Problem details: Given the records below, pull every line with the word "none" into the answer.

(Data items)
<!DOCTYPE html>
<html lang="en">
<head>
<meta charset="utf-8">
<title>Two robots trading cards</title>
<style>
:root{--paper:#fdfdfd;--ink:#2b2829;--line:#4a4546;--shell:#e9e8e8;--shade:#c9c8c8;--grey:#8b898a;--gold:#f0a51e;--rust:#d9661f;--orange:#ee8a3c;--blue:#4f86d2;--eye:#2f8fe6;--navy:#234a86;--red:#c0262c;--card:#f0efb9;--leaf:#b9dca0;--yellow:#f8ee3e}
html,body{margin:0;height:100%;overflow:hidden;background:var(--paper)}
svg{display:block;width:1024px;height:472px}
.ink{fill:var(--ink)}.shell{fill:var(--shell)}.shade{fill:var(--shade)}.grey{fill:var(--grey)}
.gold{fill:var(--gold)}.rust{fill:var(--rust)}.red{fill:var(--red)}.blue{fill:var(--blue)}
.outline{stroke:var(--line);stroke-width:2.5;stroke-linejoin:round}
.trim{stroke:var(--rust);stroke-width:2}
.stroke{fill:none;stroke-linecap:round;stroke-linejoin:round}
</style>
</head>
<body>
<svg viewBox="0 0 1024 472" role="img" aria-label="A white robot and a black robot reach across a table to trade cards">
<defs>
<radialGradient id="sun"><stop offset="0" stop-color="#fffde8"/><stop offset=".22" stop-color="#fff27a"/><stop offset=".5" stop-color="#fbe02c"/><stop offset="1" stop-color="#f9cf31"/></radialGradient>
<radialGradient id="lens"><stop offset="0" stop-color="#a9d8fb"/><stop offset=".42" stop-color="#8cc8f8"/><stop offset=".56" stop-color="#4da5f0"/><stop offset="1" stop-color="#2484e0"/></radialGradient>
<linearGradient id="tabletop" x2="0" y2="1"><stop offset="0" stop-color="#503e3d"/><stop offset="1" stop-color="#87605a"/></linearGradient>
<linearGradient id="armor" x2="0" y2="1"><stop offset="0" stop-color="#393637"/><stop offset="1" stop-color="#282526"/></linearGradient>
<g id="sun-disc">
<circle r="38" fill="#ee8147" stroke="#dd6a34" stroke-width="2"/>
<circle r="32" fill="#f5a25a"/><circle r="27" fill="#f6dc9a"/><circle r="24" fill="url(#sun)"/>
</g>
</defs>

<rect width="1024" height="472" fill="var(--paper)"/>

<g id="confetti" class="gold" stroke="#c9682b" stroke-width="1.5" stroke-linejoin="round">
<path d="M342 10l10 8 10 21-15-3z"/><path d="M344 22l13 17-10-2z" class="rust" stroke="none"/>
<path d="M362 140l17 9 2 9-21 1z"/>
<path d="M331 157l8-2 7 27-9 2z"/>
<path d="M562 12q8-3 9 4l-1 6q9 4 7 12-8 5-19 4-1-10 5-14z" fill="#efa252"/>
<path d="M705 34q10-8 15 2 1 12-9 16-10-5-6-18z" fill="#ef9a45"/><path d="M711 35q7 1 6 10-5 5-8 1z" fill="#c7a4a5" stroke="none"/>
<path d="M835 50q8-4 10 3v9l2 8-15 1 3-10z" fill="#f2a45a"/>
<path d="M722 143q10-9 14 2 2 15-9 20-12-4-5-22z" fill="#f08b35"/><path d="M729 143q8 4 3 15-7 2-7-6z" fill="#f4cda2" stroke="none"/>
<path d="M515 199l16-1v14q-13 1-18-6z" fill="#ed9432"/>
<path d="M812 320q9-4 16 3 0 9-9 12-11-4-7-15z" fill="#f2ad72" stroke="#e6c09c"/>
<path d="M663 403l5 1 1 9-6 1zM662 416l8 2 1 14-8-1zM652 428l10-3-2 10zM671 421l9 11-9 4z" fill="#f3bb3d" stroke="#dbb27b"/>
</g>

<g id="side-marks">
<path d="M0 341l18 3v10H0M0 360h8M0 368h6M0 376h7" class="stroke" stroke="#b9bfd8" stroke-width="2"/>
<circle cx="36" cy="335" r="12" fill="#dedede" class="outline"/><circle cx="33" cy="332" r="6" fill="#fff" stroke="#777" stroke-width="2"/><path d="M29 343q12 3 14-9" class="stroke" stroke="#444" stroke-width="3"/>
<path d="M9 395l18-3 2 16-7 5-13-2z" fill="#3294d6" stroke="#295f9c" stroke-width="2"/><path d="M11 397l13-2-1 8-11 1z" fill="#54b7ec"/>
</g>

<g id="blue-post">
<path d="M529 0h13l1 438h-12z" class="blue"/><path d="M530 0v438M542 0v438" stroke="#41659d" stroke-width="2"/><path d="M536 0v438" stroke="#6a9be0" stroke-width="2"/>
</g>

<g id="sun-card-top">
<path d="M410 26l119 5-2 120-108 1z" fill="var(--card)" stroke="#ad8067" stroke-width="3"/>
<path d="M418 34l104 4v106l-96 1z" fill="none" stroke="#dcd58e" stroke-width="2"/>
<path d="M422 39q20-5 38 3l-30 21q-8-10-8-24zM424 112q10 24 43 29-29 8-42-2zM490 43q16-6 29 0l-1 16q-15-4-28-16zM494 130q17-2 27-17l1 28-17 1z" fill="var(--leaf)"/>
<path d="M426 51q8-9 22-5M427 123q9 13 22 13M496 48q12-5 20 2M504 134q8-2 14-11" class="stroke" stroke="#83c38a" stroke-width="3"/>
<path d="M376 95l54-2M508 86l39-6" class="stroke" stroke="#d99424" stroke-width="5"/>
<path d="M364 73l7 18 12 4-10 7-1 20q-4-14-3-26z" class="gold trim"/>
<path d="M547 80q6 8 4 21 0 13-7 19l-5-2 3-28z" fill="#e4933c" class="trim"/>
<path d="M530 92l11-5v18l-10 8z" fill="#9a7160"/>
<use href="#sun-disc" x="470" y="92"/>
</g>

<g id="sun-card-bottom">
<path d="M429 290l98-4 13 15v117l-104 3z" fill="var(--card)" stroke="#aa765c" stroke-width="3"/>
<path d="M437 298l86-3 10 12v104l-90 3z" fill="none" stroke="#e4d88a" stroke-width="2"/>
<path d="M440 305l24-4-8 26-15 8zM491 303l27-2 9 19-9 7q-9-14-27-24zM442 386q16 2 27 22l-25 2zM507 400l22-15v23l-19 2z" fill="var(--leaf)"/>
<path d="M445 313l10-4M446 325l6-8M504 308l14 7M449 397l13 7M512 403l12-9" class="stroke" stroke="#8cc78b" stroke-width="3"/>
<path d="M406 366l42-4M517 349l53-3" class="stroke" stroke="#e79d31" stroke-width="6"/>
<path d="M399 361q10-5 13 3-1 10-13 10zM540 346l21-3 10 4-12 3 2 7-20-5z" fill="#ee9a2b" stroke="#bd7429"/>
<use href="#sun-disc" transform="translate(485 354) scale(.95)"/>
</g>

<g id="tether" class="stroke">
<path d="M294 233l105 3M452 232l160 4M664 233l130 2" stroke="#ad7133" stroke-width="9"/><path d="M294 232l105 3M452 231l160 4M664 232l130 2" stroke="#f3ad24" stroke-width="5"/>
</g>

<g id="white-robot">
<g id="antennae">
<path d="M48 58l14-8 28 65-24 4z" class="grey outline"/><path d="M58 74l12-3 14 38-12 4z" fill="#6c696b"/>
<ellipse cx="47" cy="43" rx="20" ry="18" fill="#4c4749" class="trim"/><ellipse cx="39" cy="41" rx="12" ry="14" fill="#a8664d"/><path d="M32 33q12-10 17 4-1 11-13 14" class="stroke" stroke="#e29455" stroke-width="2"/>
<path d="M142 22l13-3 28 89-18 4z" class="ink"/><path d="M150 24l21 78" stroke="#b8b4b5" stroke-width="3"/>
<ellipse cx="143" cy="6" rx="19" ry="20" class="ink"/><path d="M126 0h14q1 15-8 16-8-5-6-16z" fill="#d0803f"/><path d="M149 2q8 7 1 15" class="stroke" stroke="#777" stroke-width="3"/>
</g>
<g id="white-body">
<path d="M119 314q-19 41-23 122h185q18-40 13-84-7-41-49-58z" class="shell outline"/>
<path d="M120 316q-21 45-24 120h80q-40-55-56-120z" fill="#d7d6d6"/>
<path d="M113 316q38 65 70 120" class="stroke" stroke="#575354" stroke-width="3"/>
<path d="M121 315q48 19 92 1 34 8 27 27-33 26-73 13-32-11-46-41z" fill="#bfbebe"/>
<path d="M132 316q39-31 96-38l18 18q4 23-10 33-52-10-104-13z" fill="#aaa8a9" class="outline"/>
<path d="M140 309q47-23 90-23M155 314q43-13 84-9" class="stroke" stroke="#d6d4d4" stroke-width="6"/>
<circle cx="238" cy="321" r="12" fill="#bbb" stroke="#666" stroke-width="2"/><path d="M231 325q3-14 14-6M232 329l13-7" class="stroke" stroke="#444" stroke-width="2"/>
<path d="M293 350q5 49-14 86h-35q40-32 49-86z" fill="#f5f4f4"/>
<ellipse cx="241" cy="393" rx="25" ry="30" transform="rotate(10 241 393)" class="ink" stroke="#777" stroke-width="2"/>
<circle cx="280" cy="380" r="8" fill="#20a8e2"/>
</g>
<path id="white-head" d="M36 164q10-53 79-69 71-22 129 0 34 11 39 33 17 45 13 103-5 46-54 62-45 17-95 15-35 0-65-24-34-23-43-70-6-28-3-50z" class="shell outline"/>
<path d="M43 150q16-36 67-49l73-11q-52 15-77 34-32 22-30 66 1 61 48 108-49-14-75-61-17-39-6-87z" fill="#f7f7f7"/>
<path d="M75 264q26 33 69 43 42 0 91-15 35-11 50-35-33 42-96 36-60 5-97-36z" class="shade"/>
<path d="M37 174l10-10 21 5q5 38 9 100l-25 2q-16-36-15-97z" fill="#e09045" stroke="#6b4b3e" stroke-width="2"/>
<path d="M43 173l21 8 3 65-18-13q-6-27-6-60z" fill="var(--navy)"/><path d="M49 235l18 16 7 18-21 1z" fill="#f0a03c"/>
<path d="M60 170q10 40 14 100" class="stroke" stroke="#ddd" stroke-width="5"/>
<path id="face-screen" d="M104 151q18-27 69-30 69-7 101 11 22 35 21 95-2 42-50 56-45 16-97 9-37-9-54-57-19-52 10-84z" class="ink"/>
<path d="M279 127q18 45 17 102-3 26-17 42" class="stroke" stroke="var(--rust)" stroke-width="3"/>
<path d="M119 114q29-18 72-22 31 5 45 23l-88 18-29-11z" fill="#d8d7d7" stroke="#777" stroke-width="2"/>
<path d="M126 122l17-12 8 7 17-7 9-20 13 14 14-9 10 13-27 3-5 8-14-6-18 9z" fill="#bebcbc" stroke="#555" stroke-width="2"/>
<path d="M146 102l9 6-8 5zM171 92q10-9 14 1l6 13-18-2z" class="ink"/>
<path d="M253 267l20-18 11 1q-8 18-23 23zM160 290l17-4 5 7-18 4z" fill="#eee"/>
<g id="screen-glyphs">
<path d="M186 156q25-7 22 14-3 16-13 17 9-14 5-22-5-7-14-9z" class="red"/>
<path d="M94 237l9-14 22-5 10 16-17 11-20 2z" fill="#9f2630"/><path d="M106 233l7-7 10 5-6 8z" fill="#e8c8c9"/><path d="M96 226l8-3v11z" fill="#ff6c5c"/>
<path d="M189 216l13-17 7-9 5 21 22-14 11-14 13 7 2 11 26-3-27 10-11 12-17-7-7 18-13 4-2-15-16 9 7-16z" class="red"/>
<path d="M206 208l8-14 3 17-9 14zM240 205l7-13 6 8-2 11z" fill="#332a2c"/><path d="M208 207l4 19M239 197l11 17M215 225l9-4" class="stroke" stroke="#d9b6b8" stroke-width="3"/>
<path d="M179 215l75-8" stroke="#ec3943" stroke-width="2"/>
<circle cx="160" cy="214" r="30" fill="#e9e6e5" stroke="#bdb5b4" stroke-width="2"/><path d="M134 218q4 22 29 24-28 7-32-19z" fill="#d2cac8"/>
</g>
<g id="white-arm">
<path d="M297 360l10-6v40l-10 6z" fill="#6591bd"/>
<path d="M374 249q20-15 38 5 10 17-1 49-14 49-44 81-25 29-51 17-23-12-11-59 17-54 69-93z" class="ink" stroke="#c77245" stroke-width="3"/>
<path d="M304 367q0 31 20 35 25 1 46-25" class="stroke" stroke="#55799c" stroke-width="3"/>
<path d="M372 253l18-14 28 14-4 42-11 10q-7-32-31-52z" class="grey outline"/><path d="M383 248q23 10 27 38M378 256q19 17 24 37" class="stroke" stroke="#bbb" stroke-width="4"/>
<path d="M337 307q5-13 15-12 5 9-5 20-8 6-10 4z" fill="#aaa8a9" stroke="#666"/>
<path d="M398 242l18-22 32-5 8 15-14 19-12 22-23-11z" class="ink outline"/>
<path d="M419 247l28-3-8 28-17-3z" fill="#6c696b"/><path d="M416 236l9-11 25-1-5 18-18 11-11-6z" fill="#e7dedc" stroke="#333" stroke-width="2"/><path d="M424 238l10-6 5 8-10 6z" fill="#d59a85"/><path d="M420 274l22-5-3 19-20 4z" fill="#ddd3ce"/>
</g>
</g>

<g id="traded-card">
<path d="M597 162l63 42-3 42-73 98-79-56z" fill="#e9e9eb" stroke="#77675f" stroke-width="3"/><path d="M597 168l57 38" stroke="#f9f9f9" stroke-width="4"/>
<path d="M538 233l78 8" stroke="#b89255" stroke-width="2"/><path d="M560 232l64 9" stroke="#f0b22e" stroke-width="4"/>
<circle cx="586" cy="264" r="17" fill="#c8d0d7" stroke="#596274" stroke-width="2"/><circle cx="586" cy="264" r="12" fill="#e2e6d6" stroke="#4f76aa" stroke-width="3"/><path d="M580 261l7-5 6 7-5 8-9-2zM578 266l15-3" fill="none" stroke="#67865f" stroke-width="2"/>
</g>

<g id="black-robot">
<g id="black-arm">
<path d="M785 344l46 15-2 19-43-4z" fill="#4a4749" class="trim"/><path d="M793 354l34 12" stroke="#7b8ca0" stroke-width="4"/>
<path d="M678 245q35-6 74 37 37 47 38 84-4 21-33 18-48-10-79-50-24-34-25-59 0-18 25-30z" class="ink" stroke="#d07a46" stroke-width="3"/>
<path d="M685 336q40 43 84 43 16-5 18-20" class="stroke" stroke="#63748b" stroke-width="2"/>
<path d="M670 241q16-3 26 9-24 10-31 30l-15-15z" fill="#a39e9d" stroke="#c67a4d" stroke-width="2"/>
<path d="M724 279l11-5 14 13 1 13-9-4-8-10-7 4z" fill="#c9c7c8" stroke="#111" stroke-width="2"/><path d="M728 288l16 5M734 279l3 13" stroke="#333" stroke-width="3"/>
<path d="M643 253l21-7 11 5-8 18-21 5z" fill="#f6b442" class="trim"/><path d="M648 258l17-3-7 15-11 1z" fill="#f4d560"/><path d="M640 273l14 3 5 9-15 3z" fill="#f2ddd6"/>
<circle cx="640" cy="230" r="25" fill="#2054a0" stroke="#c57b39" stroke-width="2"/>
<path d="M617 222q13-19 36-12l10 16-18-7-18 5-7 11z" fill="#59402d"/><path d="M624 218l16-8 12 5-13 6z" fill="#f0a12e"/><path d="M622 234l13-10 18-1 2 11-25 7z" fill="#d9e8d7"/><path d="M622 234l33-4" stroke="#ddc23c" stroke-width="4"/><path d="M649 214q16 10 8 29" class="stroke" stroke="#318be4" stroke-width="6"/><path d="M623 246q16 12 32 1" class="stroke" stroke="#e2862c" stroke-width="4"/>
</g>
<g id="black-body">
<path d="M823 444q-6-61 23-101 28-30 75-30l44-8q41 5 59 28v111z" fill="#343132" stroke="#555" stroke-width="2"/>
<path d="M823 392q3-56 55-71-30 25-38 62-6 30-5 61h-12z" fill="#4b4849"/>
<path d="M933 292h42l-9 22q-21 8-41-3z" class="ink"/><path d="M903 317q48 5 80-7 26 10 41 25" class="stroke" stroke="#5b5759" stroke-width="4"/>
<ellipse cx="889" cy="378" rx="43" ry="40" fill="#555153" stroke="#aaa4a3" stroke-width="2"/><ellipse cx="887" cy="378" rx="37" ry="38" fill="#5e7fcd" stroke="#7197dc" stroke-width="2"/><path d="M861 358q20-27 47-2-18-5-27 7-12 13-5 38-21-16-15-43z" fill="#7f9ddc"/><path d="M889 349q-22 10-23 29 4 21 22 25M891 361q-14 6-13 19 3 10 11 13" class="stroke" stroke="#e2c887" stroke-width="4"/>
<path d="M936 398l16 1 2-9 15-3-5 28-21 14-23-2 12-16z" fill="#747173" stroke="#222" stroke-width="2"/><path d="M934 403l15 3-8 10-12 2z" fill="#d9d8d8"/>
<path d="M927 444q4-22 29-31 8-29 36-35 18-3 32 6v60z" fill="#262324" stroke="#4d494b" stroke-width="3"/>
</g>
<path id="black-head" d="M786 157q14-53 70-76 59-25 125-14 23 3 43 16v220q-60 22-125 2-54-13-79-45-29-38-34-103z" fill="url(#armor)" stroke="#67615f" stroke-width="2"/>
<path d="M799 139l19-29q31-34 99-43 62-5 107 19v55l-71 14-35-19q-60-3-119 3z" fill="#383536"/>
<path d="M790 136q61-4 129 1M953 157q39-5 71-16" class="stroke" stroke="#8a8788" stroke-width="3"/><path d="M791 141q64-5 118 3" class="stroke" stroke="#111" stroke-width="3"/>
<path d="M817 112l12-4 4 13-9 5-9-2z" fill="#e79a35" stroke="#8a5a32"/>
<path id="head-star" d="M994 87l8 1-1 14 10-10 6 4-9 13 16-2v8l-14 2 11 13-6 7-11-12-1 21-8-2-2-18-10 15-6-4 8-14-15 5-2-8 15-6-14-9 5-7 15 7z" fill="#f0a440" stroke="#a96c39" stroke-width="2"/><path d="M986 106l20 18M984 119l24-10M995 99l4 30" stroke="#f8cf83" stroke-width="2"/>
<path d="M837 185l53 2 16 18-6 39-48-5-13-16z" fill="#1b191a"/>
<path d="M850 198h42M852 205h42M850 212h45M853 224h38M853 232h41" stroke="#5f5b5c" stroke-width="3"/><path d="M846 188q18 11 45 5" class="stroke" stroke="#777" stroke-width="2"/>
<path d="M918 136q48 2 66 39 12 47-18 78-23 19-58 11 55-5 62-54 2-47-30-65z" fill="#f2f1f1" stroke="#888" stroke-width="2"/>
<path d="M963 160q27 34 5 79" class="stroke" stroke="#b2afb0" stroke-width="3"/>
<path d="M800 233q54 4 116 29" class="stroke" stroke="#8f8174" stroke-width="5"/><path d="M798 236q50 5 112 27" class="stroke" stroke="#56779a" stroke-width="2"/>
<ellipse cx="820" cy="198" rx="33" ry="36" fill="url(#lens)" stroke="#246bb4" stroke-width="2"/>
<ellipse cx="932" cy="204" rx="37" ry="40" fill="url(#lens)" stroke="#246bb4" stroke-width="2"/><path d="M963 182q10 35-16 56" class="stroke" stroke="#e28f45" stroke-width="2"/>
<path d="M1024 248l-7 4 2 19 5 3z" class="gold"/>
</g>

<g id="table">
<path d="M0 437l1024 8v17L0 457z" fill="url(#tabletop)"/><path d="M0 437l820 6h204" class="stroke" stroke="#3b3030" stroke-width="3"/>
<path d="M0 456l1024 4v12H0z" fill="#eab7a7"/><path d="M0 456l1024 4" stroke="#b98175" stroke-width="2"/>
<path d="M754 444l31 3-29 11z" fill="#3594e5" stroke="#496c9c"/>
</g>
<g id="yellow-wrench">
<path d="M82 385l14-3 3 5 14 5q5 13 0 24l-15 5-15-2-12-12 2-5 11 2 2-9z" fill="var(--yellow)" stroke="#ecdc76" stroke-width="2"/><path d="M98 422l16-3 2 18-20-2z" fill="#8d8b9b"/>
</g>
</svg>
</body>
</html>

Output for this exercise:
.stroke{fill:none;stroke-linecap:round;stroke-linejoin:round}
<path d="M342 10l10 8 10 21-15-3z"/><path d="M344 22l13 17-10-2z" class="rust" stroke="none"/>
<path d="M705 34q10-8 15 2 1 12-9 16-10-5-6-18z" fill="#ef9a45"/><path d="M711 35q7 1 6 10-5 5-8 1z" fill="#c7a4a5" stroke="none"/>
<path d="M722 143q10-9 14 2 2 15-9 20-12-4-5-22z" fill="#f08b35"/><path d="M729 143q8 4 3 15-7 2-7-6z" fill="#f4cda2" stroke="none"/>
<path d="M418 34l104 4v106l-96 1z" fill="none" stroke="#dcd58e" stroke-width="2"/>
<path d="M437 298l86-3 10 12v104l-90 3z" fill="none" stroke="#e4d88a" stroke-width="2"/>
<circle cx="586" cy="264" r="17" fill="#c8d0d7" stroke="#596274" stroke-width="2"/><circle cx="586" cy="264" r="12" fill="#e2e6d6" stroke="#4f76aa" stroke-width="3"/><path d="M580 261l7-5 6 7-5 8-9-2zM578 266l15-3" fill="none" stroke="#67865f" stroke-width="2"/>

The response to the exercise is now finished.